In computer security and programming, a buffer overflow, or buffer overrun, is an anomaly where a program, while writing data to a buffer, overruns the buffer's boundary and overwrites adjacent memory locations.
Buffers are areas of memory set aside to hold data, often while moving it from one section of a program to another, or between programs. Buffer overflows can often be triggered by malformed inputs; if one assumes all inputs will be smaller than a certain size and the buffer is created to be that size, then an anomalous transaction that produces more data could cause it to write past the end of the buffer.
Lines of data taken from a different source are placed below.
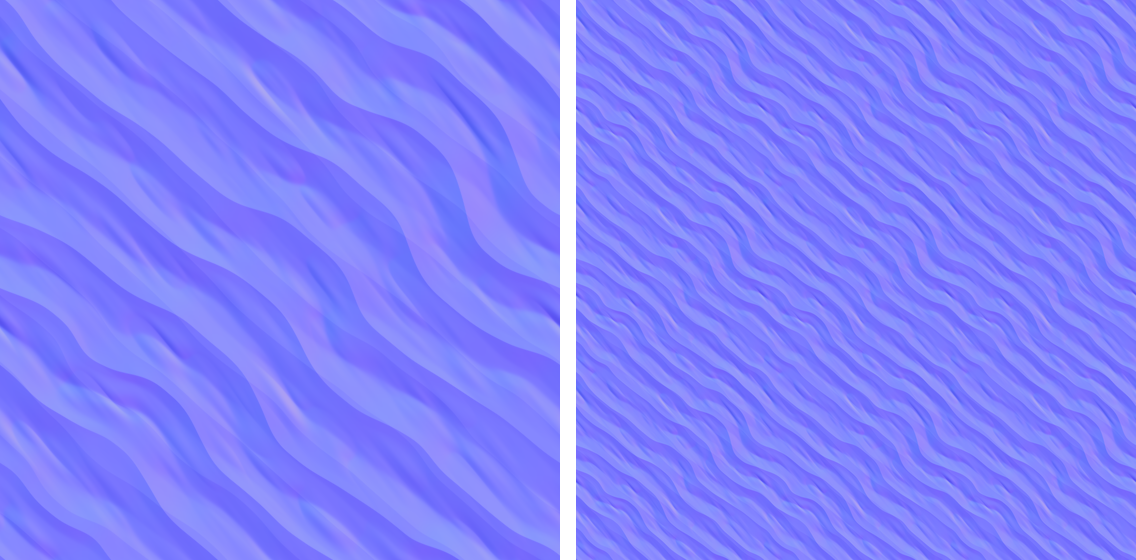
Left, the tile; right, the same tile 3 across and 3 down.
Reproduce this texture map procedurally as a WebGL 1 fragment shader.

```glsl
precision highp float;
// Tangent-space normal map of wind-blown dunes running diagonally.
// A height field of two warped ridge waves plus slanted streaks in the
// troughs is differentiated; all waves and noise lattices wrap on the tile.
uniform vec2 u_resolution;

float hash(vec2 id) {
  return fract(sin(dot(id, vec2(12.99, 78.23))) * 43758.5);
}

// Random value of a lattice corner, identical for corners one tile apart.
float corner(vec2 c, vec2 u, vec2 v, float det) {
  vec2 id = vec2(v.y * c.x - u.y * c.y, u.x * c.y - v.x * c.x);
  return hash(floor(mod(id + 0.5, det)) + det);
}

// Smooth noise on a skewed lattice; u and v are whole cell counts per tile.
float latticeNoise(vec2 p, vec2 u, vec2 v) {
  float det = u.x * v.y - u.y * v.x;
  vec2 q = vec2(dot(u, p), dot(v, p));
  vec2 c = floor(q);
  vec2 f = q - c;
  f = f * f * f * (f * (f * 6.0 - 15.0) + 10.0);
  float low = mix(corner(c, u, v, det), corner(c + vec2(1, 0), u, v, det), f.x);
  float high = mix(corner(c + vec2(0, 1), u, v, det), corner(c + vec2(1, 1), u, v, det), f.x);
  return mix(low, high, f.y) - 0.5;
}

// Sharp crest, slightly rounded trough, one dune per unit of phase.
float ridge(float phase) {
  float t = abs(fract(phase) * 2.0 - 1.0);
  return sqrt(t * t + 0.006);
}

float height(vec2 p) {
  // Bends of the crest lines, broad and then narrow
  float broad = latticeNoise(p, vec2(2, 2), vec2(-3, 3));
  float narrow = latticeNoise(p, vec2(4, 4), vec2(-6, 6));
  float bend = 0.65 * broad + 0.27 * narrow;

  // Steeper wind streaks, which also break up the foot of each dune
  float streak = latticeNoise(p, vec2(22, 18), vec2(-6, 7));
  float fine = latticeNoise(p, vec2(43, 34), vec2(-9, 10));
  float phase = dot(p, vec2(5, 6)) + bend;
  float foot = 1.0 - smoothstep(0.1, 0.8, ridge(phase));
  float dune = ridge(phase + 0.2 * streak * foot);
  float shoulder = ridge(dot(p, vec2(7, 8)) + 1.2 * bend - 0.9 * broad + 0.3);

  float crease = sqrt(streak * streak + 0.002);
  float grain = (0.0006 + 0.0036 * foot) * crease + (0.0003 + 0.0012 * foot) * fine;
  return 0.0092 * dune + 0.0024 * shoulder + grain;
}

void main() {
  vec2 p = gl_FragCoord.xy / u_resolution;
  float e = 0.0015;
  vec2 slope = vec2(height(p + vec2(e, 0)) - height(p - vec2(e, 0)),
                    height(p + vec2(0, e)) - height(p - vec2(0, e))) / (2.0 * e);
  vec3 normal = normalize(vec3(-slope, 1.0));
  gl_FragColor = vec4(normal * 0.5 + 0.5, 1.0);
}
```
If this overwrites adjacent data or executable code, this may result in erratic program behavior, including memory access errors, incorrect results, and crashes.
Exploiting the behavior of a buffer overflow is a well-known security exploit. On many systems, the memory layout of a program, or the system as a whole, is well defined. By sending in data designed to cause a buffer overflow, it is possible to write into areas known to hold executable code, and replace it with malicious code. Buffers are widespread in operating system (OS) code, so it is possible to make attacks that perform privilege escalation and gain unlimited access to the computer's resources. The famed Morris worm in 1988 used this as one of its attack techniques.
Programming languages commonly associated with buffer overflows include C and C++, which provide no built-in protection against accessing or overwriting data in any part of memory and do not automatically check that data written to an array (the built-in buffer type) is within the boundaries of that array. Bounds checking can prevent buffer overflows, but requires additional code and processing time. Modern operating systems use a variety of techniques to combat malicious buffer overflows, notably by randomizing the layout of memory, or deliberately leaving space between buffers and looking for actions that write into those areas ("canaries").
A buffer overflow occurs when data written to a buffer also corrupts data values in memory addresses adjacent to the destination buffer due to insufficient bounds checking. This can occur when copying data from one buffer to another without first checking that the data fits within the destination buffer.
char A = ""; unsigned short B = 1979;
Initially, A contains nothing but zero bytes, and B contains the number 1979.
"excessive" is 9 characters long and encodes to 10 bytes including the null terminator, but A can take only 8 bytes. By failing to check the length of the string, it also overwrites the value of B:
B's value has now been inadvertently replaced by a number formed from part of the character string. In this example "e" followed by a zero byte would become 25856.
Writing data past the end of allocated memory can sometimes be detected by the operating system to generate a segmentation fault error that terminates the process.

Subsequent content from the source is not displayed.